Born in 1930 Subrata Mitra wanted to become an architect or a cameraman. When Jean Renoir was making ‘The River’ in Calcutta Subrata tried to get a job as a camera assistant but failed. Stubborn as he was, he would tell me years later, he didn’t take no for an answer, hung around and followed the unit with his little notebook in which he wrote and made meticulous sketches. This paid off, for later the cameraman Claude Renoir was asking Subrata for his notes on the film to check on his own lighting schemes. It was here that he met a young illustrator working in an advertising agency and planning his first feature film- Satyajit Ray. Ray wanted to break away from the conventional lighting styles followed in the commercial cinema of Calcutta and looked towards the 21 year old science graduate to photograph his feature ‘Pather Panchali.’
Henri Cartier Bresson was their inspiration and while the two had appreciated the light and contrast in Cartier-Bresson photographs they had never seen any of this in cinema. In Aparajito, Ray’s second film Subrata introduced ‘bounce lighting’ in cinema. He achieved his special quality of light by stretching a white cloth across the open courtyard of the set they had built in a studio. Placing studio lights below he bounced them off of the cloth to simulate a diffused daylight feel. Bounce lighting was born and people who saw those early Ray films in the 50’s and 60’s were shocked by the look and photography; they had never seen anything like this before! Subrata had begun a revolution.
In the days before instant video monitoring , instant video replay and digital gizmos, cinematography was the dark art and the cinematographer it’s wizard with the array of secret charms and spells he could bind you in.
Subrata Mitra mentioned to me that it was in nature and life around him that he found his inspiration for lighting. He’d always look for a natural source; a window, a skylight, a lamp and then use that to light up the scene. But more than lighting it was the quality of exposure, the texture of the skin, a fine eye for details that were an inescapable mark of films that he waved his wand over.

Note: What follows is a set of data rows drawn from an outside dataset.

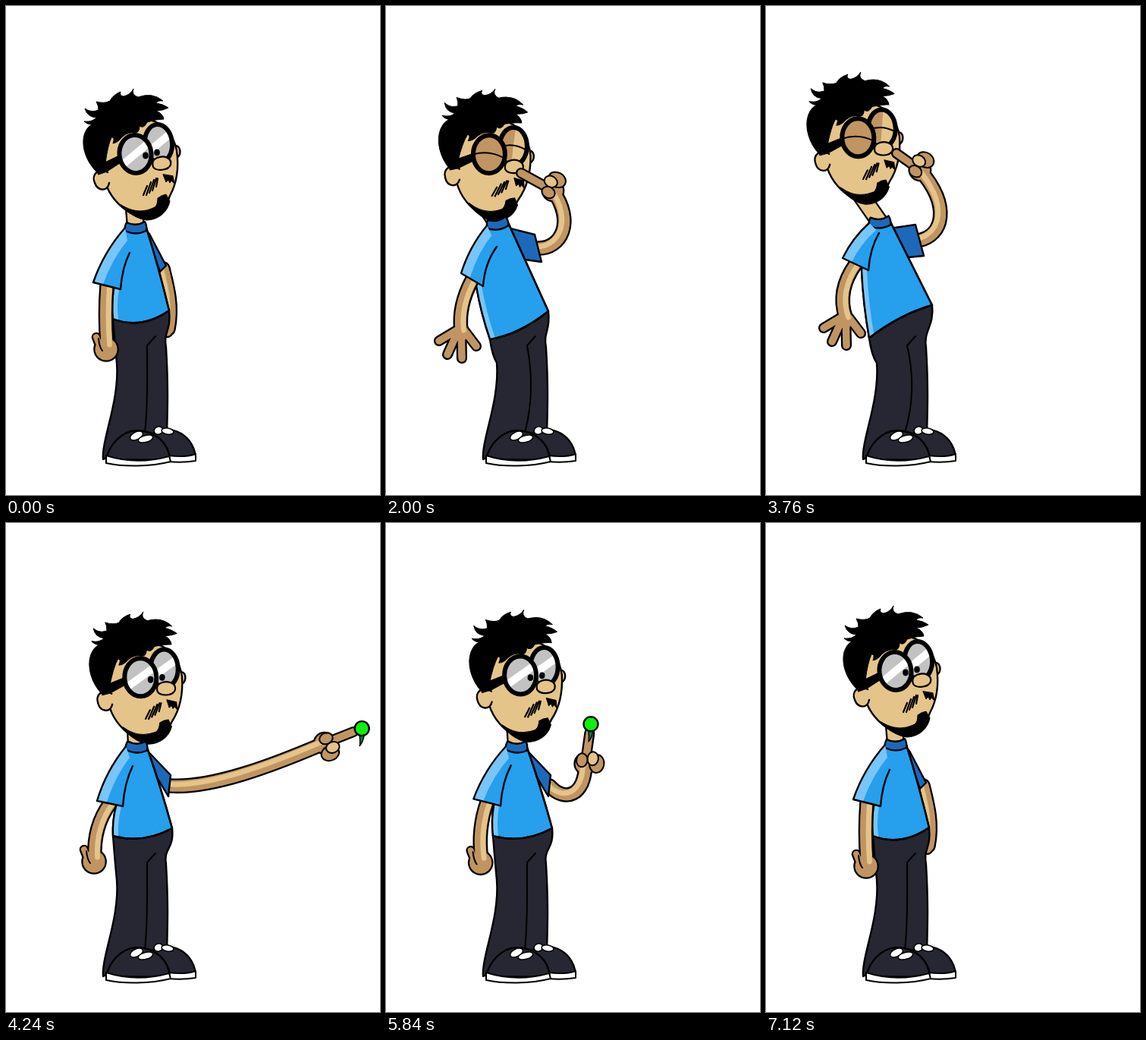
An HTML page with a canvas for the animation above (7200 ms loop, 493 px wide and 644 px high).

```html
<!DOCTYPE html>
<html lang="en">
<head>
<meta charset="utf-8">
<title>Nose</title>
<style>
html, body { margin: 0; width: 100%; height: 100%; overflow: hidden; background: #fff; }
canvas { display: block; }
</style>
</head>
<body>
<canvas id="stage" width="493" height="644"></canvas>
<script>
const ctx = document.getElementById('stage').getContext('2d');
const LOOP = 7200, STEP = 80;
const SKIN = '#e5c489', SHADE = '#c09562', BLUE = '#269fec', DEEP = '#1c69ba',
      PALE = '#78c5f8', DARK = '#272733', INK = '#000';

// Poses. h: head x, y, tilt; c: collar x, y, tilt; s: front sleeve outer, inner, fold;
// w: right hem, left hem, hem bulge, back bulge; r: back sleeve top, bottom, armpit;
// l: front elbow, hand; a: back arm curve, hand, fingertip; f: eyes open, hand spread.
const rest = {
  h: [0, 0, 0], c: [171, 292, 0], s: [115, 364, 151, 373, 163, 325],
  w: [215, 401, 141, 412, 20, 2], r: [211, 342, 203, 350, 190, 315],
  l: [130, 405, 133, 446], a: [213, 370, 220, 395, 214, 425, 213, 430], f: [1, 0]
};
const pick = {
  h: [-29, -2, 7], c: [147, 287, -8], s: [99, 352, 128, 369, 146, 317],
  w: [214, 402, 137, 439, 12, 0], r: [196, 301, 205, 337, 183, 334],
  l: [95, 395, 99, 427], a: [230, 320, 250, 285, 220, 243, 178, 220], f: [0, 1]
};
const dig = {
  h: [-46, -23, 4], c: [150, 285, -3], s: [101, 332, 135, 348, 149, 299],
  w: [219, 394, 136, 437, -10, 0], r: [197, 288, 208, 329, 187, 331],
  l: [93, 375, 105, 410], a: [232, 302, 245, 265, 203, 216, 172, 194], f: [0, 1]
};
const show = {
  h: [17, 7, 8], c: [172, 295, 3], s: [120, 366, 154, 373, 167, 320],
  w: [219, 402, 141, 412, 16, 2], r: [217, 332, 214, 360, 196, 330],
  l: [130, 405, 134, 446], a: [235, 370, 262, 362, 264, 318, 270, 278], f: [1, 0]
};
const eat = {
  h: [47, 18, 10], c: [161, 296, 18], s: [97, 353, 136, 370, 154, 316],
  w: [215, 407, 126, 423, -8, -13], r: [208, 322, 210, 365, 189, 357],
  l: [95, 400, 101, 434], a: [250, 348, 306, 335, 284, 303, 236, 274], f: [0, 1]
};
const raise = {
  ...rest, h: [4, 2, 2], s: [108, 360, 146, 373, 160, 322], r: show.r,
  l: [122, 402, 119, 440], a: [240, 368, 280, 355, 283, 320, 296, 284]
};
const pull = {
  ...pick, h: [-12, 8, 0], c: [158, 291, -4], r: [205, 305, 210, 340, 185, 335],
  l: [70, 365, 46, 345], a: [250, 330, 300, 290, 330, 262, 364, 250], f: [1, 1]
};
const swing = {
  ...show, h: [10, 7, 4], l: [115, 400, 117, 440],
  a: [270, 350, 350, 320, 420, 290, 458, 275]
};
const settle = { ...show, h: [9, 7, 4], a: [250, 370, 310, 350, 325, 305, 340, 268] };
const brace = {
  ...show, h: [-3, -2, -2], s: [106, 358, 145, 371, 160, 318],
  l: [102, 400, 109, 432], a: [235, 365, 265, 355, 260, 315, 265, 274], f: [1, 1]
};
const gulp = { ...eat, a: [255, 352, 318, 330, 298, 300, 252, 276] };
const fling = {
  ...eat, h: [15, 12, 2], c: [167, 294, 6], l: [75, 370, 60, 370],
  a: [250, 345, 310, 320, 330, 290, 350, 262], f: [1, 1]
};

const keys = [[0, rest], [1440, rest], [1600, raise], [1680, raise], [2000, pick]];
for (let t = 2080; t < 3600; t += 400) keys.push([t, pick], [t + 80, dig], [t + 320, pick]);
keys.push([3680, pick], [3760, dig], [4000, pull], [4080, pull], [4240, swing],
  [4400, settle], [4480, settle], [4800, show], [5760, show], [6000, brace],
  [6080, brace], [6320, eat], [6400, gulp], [6480, gulp], [6640, fling],
  [6800, raise], [6880, raise], [7120, rest], [LOOP, rest]);

function poseAt(t) {
  const i = keys.findIndex(k => k[0] > t);
  const [t0, p] = keys[i - 1], [t1, q] = keys[i];
  const k = (t - t0) / (t1 - t0), out = {};
  for (const n in p) out[n] = p[n].map((v, j) => v + (q[n][j] - v) * k);
  for (const b of [160, 560, 5360])
    if (t >= b && t < b + 160) out.f[0] = t < b + 80 ? 0.5 : 0;
  return out;
}

const rad = d => d * Math.PI / 180;

function paint(path, fill, line = 2.4) {
  if (fill) { ctx.fillStyle = fill; ctx.fill(path); }
  if (line) { ctx.strokeStyle = INK; ctx.lineWidth = line; ctx.stroke(path); }
}
const draw = (d, fill, line) => paint(new Path2D(d), fill, line);

function oval(x, y, rx, ry, fill, line, tilt = 0) {
  const p = new Path2D();
  p.ellipse(x, y, rx, ry, rad(tilt), 0, 7);
  paint(p, fill, line);
}

function inside(path, fn) {
  ctx.save();
  ctx.clip(path);
  fn();
  ctx.restore();
}

function strokeWith(path, color, width) {
  ctx.strokeStyle = color;
  ctx.lineWidth = width;
  ctx.stroke(path);
}

// Joined limbs: outline first, then flesh, then a light edge along the arm.
function limb(parts, dx, dy) {
  const all = parts.map(([d, w]) => [new Path2D(d), w]);
  for (const [p, w] of all) strokeWith(p, INK, w + 4.6);
  for (const [p, w] of all) strokeWith(p, SHADE, w);
  ctx.save();
  ctx.translate(dx, dy);
  strokeWith(all[0][0], SKIN, all[0][1] * 0.45);
  ctx.restore();
}

function lens(x, y, rx, ry, px, py, open, second) {
  const p = new Path2D();
  p.ellipse(x, y, rx, ry, rad(-6), 0, 7);
  inside(p, () => {
    ctx.fillStyle = '#c2c2c2';
    ctx.fillRect(x - 30, y - 30, 60, 60);
    strokeWith(new Path2D(`M${x - 24} ${y + 20}L${x + 24} ${y - 20}`), '#fff', 10);
    oval(px, py, 3.8, 4.4, INK, 0);
    if (open < 1) {
      const edge = y - ry + 2 * ry * (1 - open);
      ctx.fillStyle = SHADE;
      ctx.fillRect(x - 30, y - 30, 60, edge - y + 30);
      if (second) {
        ctx.fillStyle = SKIN;
        ctx.fillRect(x, y - 30, 30, edge - y + 30);
      }
      const ly = open ? edge : y + 3;
      draw(`M${x - rx} ${ly}Q${x} ${ly - 9} ${x + rx} ${ly}`, null, 2);
    }
  });
  paint(p, null, 6);
}

function head(p) {
  const [x, y, tilt] = p.h, open = p.f[0];
  ctx.save();
  ctx.translate(150 + x, 150 + y);
  ctx.rotate(rad(tilt));
  ctx.translate(-150, -150);
  oval(224, 192, 5.5, 8, SKIN);
  draw('M130 200L133 238C140 255 154 268 172 277C200 286 212 262 216 250C226 232 228 212 225 190C220 168 208 155 190 150L130 160Z', SKIN);
  draw('M134 219C122 212 112 222 117 233C121 244 134 245 136 233', SKIN);
  draw('M152 262C168 272 182 272 196 265Q200 262 200 253Q205 249 211 248L216 257C213 272 200 282 185 282Q166 279 152 262Z', INK, 1);
  draw('M181 249L186 237M185 249L191 232M189 246L195 229M193 243L198 227M198 238L200 227', null, 2.2);
  draw('M207 222L211 232L214 229L216 233L218 230L222 234L220 224Z', INK, 1);
  draw('M121 220C106 206 99 186 103 170Q106 160 113 156Q107 156 103 152Q114 153 119 147Q107 146 104 135Q112 141 122 137Q122 131 119 126Q130 129 137 125Q141 117 151 113Q149 118 155 119Q164 117 168 109Q165 117 174 120Q193 113 207 125Q200 124 198 128Q207 129 214 134Q206 138 198 138Q207 142 208 149Q198 149 186 153Q182 162 176 158Q176 167 170 167Q158 165 149 177Q146 180 141 181Q144 172 139 173Q134 184 131 207Z', INK, 1);
  draw('M118 212L149 197L150 207L133 218L122 222Z', INK, 1);
  lens(201, 181, 18, 25, 199, 193, open, true);
  lens(170.5, 195, 21, 25, 184, 197, open, false);
  draw('M194 212C198 218 214 217 217 209C219 200 208 196 199 200Q191 203 194 212Z', SKIN, 2.2);
  ctx.restore();
}

function neck(p) {
  const [x, y, tilt] = p.h, a = rad(tilt), u = 18, v = 106;
  const nx = 150 + x + u * Math.cos(a) - v * Math.sin(a);
  const ny = 150 + y + u * Math.sin(a) + v * Math.cos(a);
  const line = new Path2D(`M${nx} ${ny}L${p.c[0]} ${p.c[1]}`);
  strokeWith(line, INK, 24);
  strokeWith(line, SKIN, 19.5);
}

// Shoulder points at both ends of the collar.
function shoulders(p) {
  const [x, y, tilt] = p.c, dx = 14 * Math.cos(rad(tilt)), dy = 14 * Math.sin(rad(tilt));
  return [x - dx, y - dy, x + dx, y + dy];
}

function backArm(p, blob) {
  const [x1, y1, x2, y2, hx, hy, tx, ty] = p.a, r = p.r;
  const d = Math.hypot(tx - hx, ty - hy), ux = (tx - hx) / d, uy = (ty - hy) / d;
  const size = Math.min(13, 4.5 + d * 0.25);
  const at = (u, v) => [hx + ux * u - uy * v, hy + uy * u + ux * v];
  const sx = (r[0] + r[2]) / 2, sy = (r[1] + r[3]) / 2;
  limb([
    [`M${sx} ${sy}C${x1} ${y1} ${x2} ${y2} ${hx} ${hy}`, 15],
    [`M${hx} ${hy}L${tx} ${ty}`, 9.5],
    [`M${hx} ${hy}l.1 0`, size * 2]
  ], -3, -2);
  if (d > 20) {
    const lean = Math.atan2(uy, ux) * 180 / Math.PI;
    for (const [u, v, k, c] of [[2, 15, 12, SHADE], [8, 9, 9, SKIN], [4, -5, 9, SHADE]]) {
      const [x, y] = at(u, v);
      oval(x, y, k, k * 0.8, c, 2, lean);
    }
  }
  if (blob) {
    const bx = tx + ux * 12, by = ty + uy * 12;
    draw(`M${bx - 3} ${by + 9}q1 12 0 14q4 -4 6 -14z`, '#08804a', 1.5);
    oval(bx, by, 9.5, 9.5, '#0df20d');
  }
  const [, , cx, cy] = shoulders(p);
  draw(`M${cx - 4} ${cy}L${cx + 4} ${cy + 8}L${r[0]} ${r[1]}L${r[2]} ${r[3]}L${r[4]} ${r[5]}Z`, DEEP);
}

// Shirt hem from the right hip to the left hip.
const hem = ([rx, ry, lx, ly, bulge]) =>
  `L${rx} ${ry}Q${(rx + lx) / 2} ${(ry + ly) / 2 + bulge} ${lx} ${ly}`;

function legs(p) {
  const [rx, ry, lx, ly] = p.w, knee = Math.min(ly + 38, 460);
  draw(`M211 450C207 428 ${rx + 3} ${ry + 28} ${rx} ${ry}${hem(p.w)}Q${lx + 3} ${knee} 146 470C150 520 126 570 128 597L212 564C213 530 214 500 211 450Z`, DARK);
  const bend = (ly - ry) * 0.25;
  draw(`M197 435L186 447C${183 + bend} 480 ${185 + bend} 520 183 562`, null, 2);
}

function shoes() {
  draw('M192 564C207 550 246 558 250 594L216 597Z', DARK);
  draw('M214 592Q235 595 250 590L250 599Q232 602 214 600Z', '#fff', 2);
  oval(201, 559, 6, 5, '#fff', 1.5, -20);
  oval(213, 560, 8, 4, '#fff', 1.5, 10);
  draw('M132 597C136 578 152 560 172 559C197 559 215 576 216 598Z', DARK);
  draw('M132 592C160 601 190 600 215 593L217 600C190 607 155 607 132 602Z', '#fff', 2);
  oval(172, 566, 9, 5, '#fff', 1.5, -25);
  oval(184, 570, 10, 4.5, '#fff', 1.5, -15);
}

function shirt(p) {
  const [cx, cy, tilt] = p.c, [rx, ry, lx, ly, , back] = p.w;
  const [ax, ay, bx, by] = shoulders(p);
  const ix = p.s[2] - 9, iy = p.s[3];
  const side = `Q${(lx + ix) / 2 - 3} ${(ly + iy) / 2} ${ix} ${iy}`;
  const body = new Path2D(`M${ax} ${ay}L${bx} ${by}Q${(bx + rx) / 2 + back} ${(by + ry) / 2} ${rx} ${ry}${hem(p.w)}${side}Z`);
  paint(body, BLUE);
  inside(body, () => strokeWith(new Path2D(`M${lx} ${ly}${side}`), PALE, 14));
  paint(body);
  ctx.save();
  ctx.translate(cx, cy);
  ctx.rotate(rad(tilt));
  draw('M-12 -7Q0 -1 12 -8Q15 -3 14 4Q0 11 -14 4Q-15 -2 -12 -7Z', DEEP);
  ctx.restore();
}

function frontArm(p) {
  const [ex, ey, hx, hy] = p.l, [ox, oy, ix, iy, fx, fy] = p.s;
  const arm = [`M${(ox + ix) / 2} ${(oy + iy) / 2}Q${ex} ${ey} ${hx} ${hy}`, 15];
  const finger = (dx, dy) => [`M${hx + dx * 0.2} ${hy}L${hx + dx} ${hy + dy}`, 9.5];
  const spread = p.f[1] > 0.5;
  limb(spread
    ? [arm, finger(-29, 14), finger(-18, 32), finger(1, 37), finger(20, 21), [`M${hx - 1} ${hy + 4}l.1 0`, 21]]
    : [arm, [`M${hx - 1} ${hy + 6}l.1 0`, 29], [`M${hx - 7} ${hy + 8}L${hx - 14} ${hy - 10}`, 8]],
  3.5, 0);
  if (!spread) draw(`M${hx - 11} ${hy - 8}Q${hx - 10} ${hy + 3} ${hx - 6} ${hy + 8}`, null, 2);

  const [sx, sy] = shoulders(p), dx = ox - sx, dy = oy - sy;
  const edge = `M${sx} ${sy}Q${sx + dx / 2 - dy * 0.1} ${sy + dy / 2 + dx * 0.1} ${ox} ${oy}`;
  const line = new Path2D(`${edge}L${ix} ${iy}Q${ix + 2} ${(iy + fy) / 2 - 4} ${fx} ${fy}`);
  ctx.fillStyle = BLUE;
  ctx.fill(line);
  inside(line, () => strokeWith(new Path2D(edge), PALE, 26));
  paint(line);
}

function render(t) {
  const p = poseAt(t);
  ctx.fillStyle = '#fff';
  ctx.fillRect(0, 0, 493, 644);
  ctx.lineCap = ctx.lineJoin = 'round';
  neck(p);
  head(p);
  backArm(p, t >= 3840 && t < 6320);
  legs(p);
  shirt(p);
  shoes();
  frontArm(p);
}

const start = performance.now();
function tick() {
  const t = (performance.now() - start) % LOOP;
  render(Math.floor(t / STEP) * STEP);
  requestAnimationFrame(tick);
}
tick();
</script>
</body>
</html>
```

Unlike others at his time he didn’t keep this a dark secret either. His passion was to share information, to draw students, his crew and anyone else into his world. He’d take pains to explain his lighting style and in moments of doubt wouldn’t hesitate to turn to his assistants and say, “what should the exposure be?”
While filming Split Wide Open before we would set exposure, I would often turn to Sukumar Jatania (his protege, Anoop Jotwani who filmed English, August being the other one) and ask, “what would Subrata have done here?”
He photographed the famous Ray films, Pather Panchali, Aparajito, Apur Sansar, Charulata, Jalsaghar, Devi, Kanchenjunga- his first color film. For Merchant Ivory he filmed Shakespearwallah, Householder, The Guru and Bombay Talkie. In 1986 he filmed New Delhi Times for which he won the National Award and in 1992 became the only Indian to win the Eastman Kodak Lifetime Achievement for Excellence in Cinematography.
He was the master of light, a Jedi Master, quite simply the best.
There was a time in this country when we made them good.